Materials provided:
------------------------------------

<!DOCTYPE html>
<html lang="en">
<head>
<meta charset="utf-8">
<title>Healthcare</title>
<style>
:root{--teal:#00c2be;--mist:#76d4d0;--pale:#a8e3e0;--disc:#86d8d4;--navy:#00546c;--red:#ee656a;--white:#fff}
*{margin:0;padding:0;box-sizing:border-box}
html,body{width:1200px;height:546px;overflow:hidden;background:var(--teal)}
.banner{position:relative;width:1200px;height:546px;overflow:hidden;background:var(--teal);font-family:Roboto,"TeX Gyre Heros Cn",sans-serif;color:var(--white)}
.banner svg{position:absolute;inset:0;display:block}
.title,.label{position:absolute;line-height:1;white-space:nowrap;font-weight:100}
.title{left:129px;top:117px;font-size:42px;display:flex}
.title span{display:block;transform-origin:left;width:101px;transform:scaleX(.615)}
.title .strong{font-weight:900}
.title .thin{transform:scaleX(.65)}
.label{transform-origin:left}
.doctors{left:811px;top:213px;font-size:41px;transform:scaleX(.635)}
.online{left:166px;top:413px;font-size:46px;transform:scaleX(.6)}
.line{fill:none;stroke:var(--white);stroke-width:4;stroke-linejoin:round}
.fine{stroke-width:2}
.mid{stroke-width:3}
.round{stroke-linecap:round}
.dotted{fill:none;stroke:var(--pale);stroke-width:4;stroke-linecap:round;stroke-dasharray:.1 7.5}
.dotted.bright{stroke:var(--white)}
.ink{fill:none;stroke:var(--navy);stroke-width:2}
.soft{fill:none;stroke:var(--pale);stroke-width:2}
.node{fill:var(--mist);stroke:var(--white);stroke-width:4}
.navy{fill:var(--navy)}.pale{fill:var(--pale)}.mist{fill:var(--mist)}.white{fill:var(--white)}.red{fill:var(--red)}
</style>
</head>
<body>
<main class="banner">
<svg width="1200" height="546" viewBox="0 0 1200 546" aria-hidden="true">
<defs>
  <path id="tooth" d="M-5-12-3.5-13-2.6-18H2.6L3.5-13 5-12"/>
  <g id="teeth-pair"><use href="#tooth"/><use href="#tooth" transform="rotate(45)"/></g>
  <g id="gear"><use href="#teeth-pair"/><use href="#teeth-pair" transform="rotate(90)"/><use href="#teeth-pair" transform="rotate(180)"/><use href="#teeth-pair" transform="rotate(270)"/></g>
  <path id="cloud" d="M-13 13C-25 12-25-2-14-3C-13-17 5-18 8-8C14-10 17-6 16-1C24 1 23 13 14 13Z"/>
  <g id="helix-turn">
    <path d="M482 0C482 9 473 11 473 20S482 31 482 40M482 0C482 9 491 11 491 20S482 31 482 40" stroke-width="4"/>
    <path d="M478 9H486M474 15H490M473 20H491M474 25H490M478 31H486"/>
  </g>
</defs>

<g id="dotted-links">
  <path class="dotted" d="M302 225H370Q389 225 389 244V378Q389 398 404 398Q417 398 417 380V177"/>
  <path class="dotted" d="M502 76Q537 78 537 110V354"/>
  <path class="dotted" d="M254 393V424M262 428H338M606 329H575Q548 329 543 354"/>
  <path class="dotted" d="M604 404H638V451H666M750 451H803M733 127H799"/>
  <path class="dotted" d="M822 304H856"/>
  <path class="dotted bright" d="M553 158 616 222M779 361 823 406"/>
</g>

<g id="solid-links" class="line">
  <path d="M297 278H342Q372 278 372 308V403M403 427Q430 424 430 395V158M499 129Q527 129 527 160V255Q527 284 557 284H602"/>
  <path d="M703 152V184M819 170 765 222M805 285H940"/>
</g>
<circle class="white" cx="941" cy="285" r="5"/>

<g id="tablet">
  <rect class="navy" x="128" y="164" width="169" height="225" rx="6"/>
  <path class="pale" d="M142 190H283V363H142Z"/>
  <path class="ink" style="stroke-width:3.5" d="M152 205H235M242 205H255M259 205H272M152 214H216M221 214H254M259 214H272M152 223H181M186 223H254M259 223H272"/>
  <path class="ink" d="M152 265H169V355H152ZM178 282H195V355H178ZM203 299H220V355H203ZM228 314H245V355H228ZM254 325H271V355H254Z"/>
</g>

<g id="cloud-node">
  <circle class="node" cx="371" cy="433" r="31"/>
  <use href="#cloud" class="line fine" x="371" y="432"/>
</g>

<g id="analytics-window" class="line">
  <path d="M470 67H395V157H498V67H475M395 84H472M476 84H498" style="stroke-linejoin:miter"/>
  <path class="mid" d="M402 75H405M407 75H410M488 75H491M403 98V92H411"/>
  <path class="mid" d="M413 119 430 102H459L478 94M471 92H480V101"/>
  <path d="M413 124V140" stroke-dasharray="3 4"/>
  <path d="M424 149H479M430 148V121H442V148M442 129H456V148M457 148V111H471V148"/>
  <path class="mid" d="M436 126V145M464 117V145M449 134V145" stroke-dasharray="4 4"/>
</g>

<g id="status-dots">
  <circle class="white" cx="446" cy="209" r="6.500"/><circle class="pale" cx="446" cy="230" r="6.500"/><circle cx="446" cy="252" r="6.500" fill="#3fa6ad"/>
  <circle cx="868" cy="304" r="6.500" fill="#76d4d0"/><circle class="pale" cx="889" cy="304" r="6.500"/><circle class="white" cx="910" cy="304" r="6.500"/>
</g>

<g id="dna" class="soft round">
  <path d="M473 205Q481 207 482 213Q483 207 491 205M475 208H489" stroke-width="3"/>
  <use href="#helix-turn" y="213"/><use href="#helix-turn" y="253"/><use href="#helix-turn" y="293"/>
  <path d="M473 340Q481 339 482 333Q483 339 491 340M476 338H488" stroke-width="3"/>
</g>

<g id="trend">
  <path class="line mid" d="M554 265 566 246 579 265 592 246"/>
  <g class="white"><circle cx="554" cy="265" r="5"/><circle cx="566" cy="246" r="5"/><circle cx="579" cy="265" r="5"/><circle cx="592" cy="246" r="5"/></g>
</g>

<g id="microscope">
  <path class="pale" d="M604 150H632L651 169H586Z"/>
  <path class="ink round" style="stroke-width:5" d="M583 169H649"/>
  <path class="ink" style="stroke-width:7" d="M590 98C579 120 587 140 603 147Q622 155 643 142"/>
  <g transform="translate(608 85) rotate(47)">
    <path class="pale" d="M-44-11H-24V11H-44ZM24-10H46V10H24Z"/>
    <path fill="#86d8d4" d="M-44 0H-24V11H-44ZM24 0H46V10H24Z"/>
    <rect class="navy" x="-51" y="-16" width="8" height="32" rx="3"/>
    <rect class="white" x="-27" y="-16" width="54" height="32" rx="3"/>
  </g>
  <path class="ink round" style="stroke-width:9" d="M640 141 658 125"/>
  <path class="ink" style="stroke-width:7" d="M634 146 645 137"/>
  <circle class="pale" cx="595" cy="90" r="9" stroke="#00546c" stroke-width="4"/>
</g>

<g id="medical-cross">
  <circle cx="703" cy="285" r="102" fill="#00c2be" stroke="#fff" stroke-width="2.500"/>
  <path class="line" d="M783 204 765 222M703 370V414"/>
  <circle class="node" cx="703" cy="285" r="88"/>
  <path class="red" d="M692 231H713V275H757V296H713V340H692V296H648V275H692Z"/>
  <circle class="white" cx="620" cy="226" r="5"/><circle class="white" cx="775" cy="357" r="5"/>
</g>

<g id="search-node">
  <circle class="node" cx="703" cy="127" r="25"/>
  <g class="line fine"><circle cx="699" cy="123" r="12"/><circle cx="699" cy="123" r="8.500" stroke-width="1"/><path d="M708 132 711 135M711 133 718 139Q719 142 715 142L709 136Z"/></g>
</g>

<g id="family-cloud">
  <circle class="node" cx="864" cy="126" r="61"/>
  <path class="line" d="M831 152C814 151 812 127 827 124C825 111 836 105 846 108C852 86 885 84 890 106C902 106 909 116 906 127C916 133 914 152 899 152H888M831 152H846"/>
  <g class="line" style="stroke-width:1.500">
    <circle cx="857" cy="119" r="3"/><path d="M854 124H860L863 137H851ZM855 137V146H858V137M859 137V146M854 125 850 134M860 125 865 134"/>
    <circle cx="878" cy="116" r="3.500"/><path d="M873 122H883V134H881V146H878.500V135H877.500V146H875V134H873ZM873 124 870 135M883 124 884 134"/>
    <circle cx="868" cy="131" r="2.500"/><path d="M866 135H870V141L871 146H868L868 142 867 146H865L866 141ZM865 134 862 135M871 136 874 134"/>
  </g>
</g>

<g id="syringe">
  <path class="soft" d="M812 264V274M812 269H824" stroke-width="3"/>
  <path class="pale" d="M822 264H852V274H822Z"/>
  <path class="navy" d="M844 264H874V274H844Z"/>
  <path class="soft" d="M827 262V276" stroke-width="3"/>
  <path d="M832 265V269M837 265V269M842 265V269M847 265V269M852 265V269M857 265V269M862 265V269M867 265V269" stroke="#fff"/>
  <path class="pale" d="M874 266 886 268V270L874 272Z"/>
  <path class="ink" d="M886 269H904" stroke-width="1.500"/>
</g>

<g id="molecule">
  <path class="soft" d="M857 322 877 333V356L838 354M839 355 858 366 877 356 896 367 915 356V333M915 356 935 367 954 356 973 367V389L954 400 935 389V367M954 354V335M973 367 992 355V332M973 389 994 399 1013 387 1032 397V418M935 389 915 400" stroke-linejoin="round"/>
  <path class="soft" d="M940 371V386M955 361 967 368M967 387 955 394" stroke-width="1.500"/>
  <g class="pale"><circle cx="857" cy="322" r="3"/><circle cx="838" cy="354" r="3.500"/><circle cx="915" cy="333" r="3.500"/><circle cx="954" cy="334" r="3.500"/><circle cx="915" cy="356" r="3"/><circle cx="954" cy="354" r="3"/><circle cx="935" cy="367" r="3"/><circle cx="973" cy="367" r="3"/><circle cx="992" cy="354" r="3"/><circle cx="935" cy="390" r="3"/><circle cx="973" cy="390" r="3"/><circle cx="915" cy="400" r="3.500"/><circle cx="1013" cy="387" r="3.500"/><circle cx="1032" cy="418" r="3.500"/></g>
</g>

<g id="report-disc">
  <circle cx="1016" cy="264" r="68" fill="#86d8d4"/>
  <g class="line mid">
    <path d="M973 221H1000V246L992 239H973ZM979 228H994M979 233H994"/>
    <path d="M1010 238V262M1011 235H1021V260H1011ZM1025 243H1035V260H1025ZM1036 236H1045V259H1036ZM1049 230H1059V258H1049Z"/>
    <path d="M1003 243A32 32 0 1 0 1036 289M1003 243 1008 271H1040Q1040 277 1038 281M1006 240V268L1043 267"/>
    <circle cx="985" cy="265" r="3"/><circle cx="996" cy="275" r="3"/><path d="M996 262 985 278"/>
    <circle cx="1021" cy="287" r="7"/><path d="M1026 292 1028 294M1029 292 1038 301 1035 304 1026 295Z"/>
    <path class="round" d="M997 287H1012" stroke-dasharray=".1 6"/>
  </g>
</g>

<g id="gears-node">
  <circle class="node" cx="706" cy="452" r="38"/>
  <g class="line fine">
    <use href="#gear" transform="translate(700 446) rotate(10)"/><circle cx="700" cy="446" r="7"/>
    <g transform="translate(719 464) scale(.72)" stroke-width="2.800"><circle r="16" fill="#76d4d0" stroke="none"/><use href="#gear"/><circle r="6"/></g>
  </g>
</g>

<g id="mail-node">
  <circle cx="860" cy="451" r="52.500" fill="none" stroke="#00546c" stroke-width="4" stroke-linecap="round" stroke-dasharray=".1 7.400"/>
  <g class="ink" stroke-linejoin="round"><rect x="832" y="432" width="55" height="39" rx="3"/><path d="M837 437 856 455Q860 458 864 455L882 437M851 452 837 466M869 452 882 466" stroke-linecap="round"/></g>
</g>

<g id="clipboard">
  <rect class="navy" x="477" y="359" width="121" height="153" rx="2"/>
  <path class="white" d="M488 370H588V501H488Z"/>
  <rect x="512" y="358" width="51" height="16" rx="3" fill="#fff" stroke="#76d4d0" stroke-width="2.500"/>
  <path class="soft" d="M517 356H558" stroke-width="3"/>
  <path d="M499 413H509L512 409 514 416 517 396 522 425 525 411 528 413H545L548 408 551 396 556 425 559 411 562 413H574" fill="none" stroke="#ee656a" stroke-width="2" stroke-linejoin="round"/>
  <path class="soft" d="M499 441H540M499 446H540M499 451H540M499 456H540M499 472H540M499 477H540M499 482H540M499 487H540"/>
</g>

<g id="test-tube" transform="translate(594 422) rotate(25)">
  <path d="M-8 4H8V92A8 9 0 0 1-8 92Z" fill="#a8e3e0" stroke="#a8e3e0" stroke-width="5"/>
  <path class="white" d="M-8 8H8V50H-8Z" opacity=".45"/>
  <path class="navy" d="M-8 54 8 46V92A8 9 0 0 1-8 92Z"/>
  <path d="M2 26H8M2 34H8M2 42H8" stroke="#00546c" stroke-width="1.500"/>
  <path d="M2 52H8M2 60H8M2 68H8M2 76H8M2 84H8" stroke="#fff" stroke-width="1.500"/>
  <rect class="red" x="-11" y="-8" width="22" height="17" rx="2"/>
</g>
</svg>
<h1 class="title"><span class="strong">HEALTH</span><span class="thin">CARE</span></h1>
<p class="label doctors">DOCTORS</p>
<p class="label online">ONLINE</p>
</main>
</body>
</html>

------------------------------------

Your goal:
Return each line of the data that contains the string "html".

Finished exercise:
<!DOCTYPE html>
<html lang="en">
html,body{width:1200px;height:546px;overflow:hidden;background:var(--teal)}
</html>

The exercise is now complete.